• **Exercise**: Collect all lines from the records below that include the word "return".

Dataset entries
========

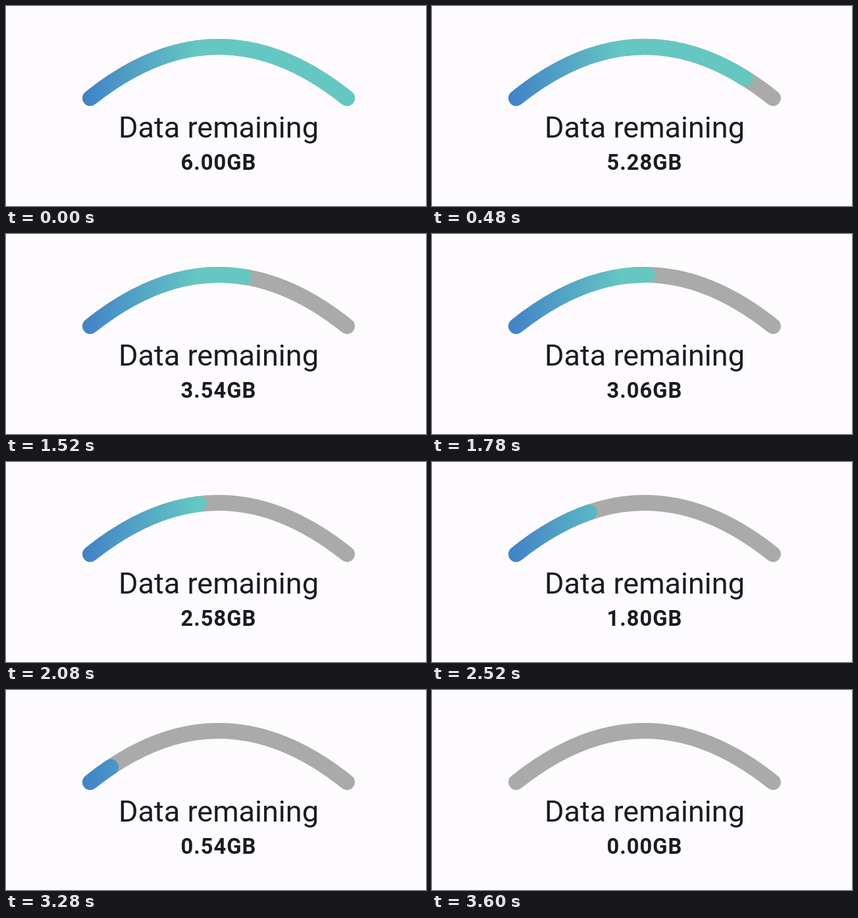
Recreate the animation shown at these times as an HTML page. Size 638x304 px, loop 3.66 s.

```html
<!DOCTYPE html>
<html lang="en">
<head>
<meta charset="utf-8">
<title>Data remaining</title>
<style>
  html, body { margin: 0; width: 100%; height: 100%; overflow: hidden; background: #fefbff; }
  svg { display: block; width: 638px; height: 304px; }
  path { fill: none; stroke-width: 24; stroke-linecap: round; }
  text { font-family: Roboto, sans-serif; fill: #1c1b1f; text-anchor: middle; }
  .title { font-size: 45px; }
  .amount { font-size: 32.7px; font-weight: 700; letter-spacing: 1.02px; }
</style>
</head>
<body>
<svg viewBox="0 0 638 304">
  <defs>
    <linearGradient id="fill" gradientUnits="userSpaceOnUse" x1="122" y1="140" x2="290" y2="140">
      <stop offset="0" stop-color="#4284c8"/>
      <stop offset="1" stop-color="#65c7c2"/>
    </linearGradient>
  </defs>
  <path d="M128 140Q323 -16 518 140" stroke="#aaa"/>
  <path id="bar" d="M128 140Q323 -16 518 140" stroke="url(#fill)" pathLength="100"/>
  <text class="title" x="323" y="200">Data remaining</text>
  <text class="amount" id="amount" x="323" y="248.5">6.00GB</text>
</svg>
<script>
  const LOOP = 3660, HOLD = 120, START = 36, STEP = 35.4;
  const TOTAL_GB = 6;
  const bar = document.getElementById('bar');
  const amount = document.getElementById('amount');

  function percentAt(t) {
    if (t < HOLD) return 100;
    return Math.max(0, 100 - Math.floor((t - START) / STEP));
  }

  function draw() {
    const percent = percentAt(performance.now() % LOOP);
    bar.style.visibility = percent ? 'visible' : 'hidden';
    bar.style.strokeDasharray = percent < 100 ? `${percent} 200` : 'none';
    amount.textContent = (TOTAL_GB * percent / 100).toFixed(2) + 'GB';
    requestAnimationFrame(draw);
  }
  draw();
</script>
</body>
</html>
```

========

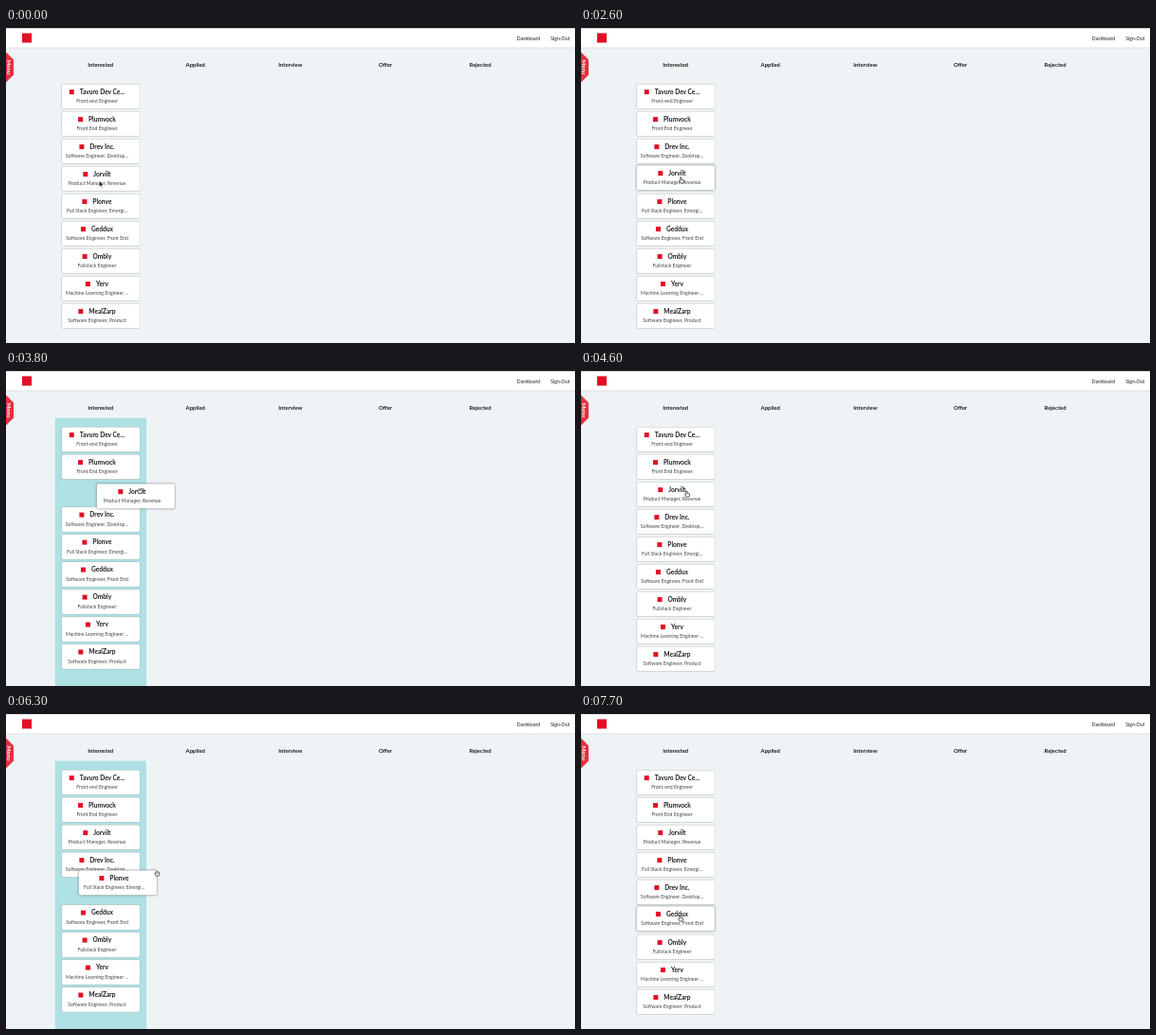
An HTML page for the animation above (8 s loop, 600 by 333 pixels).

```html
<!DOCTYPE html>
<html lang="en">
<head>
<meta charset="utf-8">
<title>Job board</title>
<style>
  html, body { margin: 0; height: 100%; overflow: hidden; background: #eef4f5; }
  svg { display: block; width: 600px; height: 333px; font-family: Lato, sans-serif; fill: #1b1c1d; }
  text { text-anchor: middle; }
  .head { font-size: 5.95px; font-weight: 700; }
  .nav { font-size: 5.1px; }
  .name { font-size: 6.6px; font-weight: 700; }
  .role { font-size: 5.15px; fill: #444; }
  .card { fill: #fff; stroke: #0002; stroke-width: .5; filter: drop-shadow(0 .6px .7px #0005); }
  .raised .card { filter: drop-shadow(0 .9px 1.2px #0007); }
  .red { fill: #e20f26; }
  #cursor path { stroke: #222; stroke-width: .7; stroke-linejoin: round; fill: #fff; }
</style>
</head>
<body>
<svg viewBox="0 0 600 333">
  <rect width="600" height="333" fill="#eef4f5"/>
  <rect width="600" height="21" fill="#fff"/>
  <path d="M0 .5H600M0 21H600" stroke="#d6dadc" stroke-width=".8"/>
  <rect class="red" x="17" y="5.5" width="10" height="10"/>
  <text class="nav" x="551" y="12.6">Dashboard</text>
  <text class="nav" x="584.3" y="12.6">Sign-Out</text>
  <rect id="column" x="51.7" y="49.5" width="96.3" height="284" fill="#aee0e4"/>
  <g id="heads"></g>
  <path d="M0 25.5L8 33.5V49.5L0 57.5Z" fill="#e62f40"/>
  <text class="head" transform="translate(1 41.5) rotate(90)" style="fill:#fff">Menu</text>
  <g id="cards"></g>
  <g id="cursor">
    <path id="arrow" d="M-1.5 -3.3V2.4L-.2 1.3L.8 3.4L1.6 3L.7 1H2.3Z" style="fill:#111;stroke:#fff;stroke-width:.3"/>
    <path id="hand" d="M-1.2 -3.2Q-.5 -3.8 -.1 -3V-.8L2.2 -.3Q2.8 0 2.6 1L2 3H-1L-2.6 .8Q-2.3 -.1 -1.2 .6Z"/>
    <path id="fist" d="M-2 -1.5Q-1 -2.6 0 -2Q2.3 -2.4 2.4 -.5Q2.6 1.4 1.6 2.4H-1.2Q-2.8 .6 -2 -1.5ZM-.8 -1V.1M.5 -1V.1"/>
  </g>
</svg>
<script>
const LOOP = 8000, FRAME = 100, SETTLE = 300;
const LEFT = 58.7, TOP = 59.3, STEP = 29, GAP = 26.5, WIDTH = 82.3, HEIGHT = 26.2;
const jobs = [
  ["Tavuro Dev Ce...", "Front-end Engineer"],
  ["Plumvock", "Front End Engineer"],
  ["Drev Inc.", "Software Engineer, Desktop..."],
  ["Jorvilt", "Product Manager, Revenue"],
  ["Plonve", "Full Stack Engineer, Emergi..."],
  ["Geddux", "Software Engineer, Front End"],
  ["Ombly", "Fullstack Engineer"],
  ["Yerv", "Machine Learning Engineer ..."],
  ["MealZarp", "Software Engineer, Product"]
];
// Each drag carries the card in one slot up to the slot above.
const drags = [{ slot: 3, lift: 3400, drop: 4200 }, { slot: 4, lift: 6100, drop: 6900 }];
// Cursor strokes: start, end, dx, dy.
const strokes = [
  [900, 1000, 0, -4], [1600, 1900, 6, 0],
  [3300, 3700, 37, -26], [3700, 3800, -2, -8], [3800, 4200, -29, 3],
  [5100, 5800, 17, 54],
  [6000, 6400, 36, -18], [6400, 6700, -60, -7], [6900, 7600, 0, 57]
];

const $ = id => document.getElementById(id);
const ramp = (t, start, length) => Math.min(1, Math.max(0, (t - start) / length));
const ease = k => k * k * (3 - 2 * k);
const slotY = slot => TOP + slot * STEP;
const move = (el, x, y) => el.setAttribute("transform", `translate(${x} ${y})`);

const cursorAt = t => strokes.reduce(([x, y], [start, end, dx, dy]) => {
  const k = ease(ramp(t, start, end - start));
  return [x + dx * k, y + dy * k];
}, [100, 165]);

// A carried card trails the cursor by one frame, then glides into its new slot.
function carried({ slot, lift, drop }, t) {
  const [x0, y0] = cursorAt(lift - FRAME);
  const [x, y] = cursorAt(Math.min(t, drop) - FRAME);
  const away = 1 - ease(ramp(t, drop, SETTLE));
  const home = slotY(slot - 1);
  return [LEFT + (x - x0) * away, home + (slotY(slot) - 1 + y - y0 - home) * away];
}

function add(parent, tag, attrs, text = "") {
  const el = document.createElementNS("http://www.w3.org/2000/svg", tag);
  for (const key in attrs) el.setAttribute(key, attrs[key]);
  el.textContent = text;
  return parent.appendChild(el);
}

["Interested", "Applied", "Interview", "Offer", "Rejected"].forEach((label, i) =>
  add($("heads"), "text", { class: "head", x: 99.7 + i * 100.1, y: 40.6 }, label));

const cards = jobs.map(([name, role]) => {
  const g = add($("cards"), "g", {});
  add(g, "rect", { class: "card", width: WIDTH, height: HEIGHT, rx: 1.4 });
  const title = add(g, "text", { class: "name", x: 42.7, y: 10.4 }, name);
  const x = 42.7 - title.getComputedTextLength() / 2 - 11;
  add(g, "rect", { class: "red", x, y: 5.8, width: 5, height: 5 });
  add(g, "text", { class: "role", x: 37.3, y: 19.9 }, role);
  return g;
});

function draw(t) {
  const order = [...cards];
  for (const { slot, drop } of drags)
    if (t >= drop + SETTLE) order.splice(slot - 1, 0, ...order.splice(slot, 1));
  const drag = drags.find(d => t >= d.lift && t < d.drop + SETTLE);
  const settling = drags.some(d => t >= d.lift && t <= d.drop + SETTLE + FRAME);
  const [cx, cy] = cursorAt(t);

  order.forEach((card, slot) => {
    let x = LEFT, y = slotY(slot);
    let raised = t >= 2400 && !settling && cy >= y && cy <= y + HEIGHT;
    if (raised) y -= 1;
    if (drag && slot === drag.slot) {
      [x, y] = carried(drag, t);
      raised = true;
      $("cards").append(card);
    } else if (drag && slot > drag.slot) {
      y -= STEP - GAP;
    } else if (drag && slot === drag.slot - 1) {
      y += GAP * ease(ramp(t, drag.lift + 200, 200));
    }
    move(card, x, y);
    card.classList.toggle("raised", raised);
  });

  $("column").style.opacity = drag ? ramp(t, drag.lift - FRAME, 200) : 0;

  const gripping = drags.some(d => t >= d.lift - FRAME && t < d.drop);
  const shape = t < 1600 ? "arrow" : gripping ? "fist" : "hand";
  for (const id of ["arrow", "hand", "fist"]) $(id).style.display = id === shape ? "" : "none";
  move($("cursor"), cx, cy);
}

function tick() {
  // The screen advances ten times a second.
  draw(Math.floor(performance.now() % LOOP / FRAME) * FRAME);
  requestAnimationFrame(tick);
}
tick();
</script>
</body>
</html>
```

========

• **Answer to this exercise**:
    if (t < HOLD) return 100;
    return Math.max(0, 100 - Math.floor((t - START) / STEP));
  return [x + dx * k, y + dy * k];
  return [LEFT + (x - x0) * away, home + (slotY(slot) - 1 + y - y0 - home) * away];
  return parent.appendChild(el);
  return g;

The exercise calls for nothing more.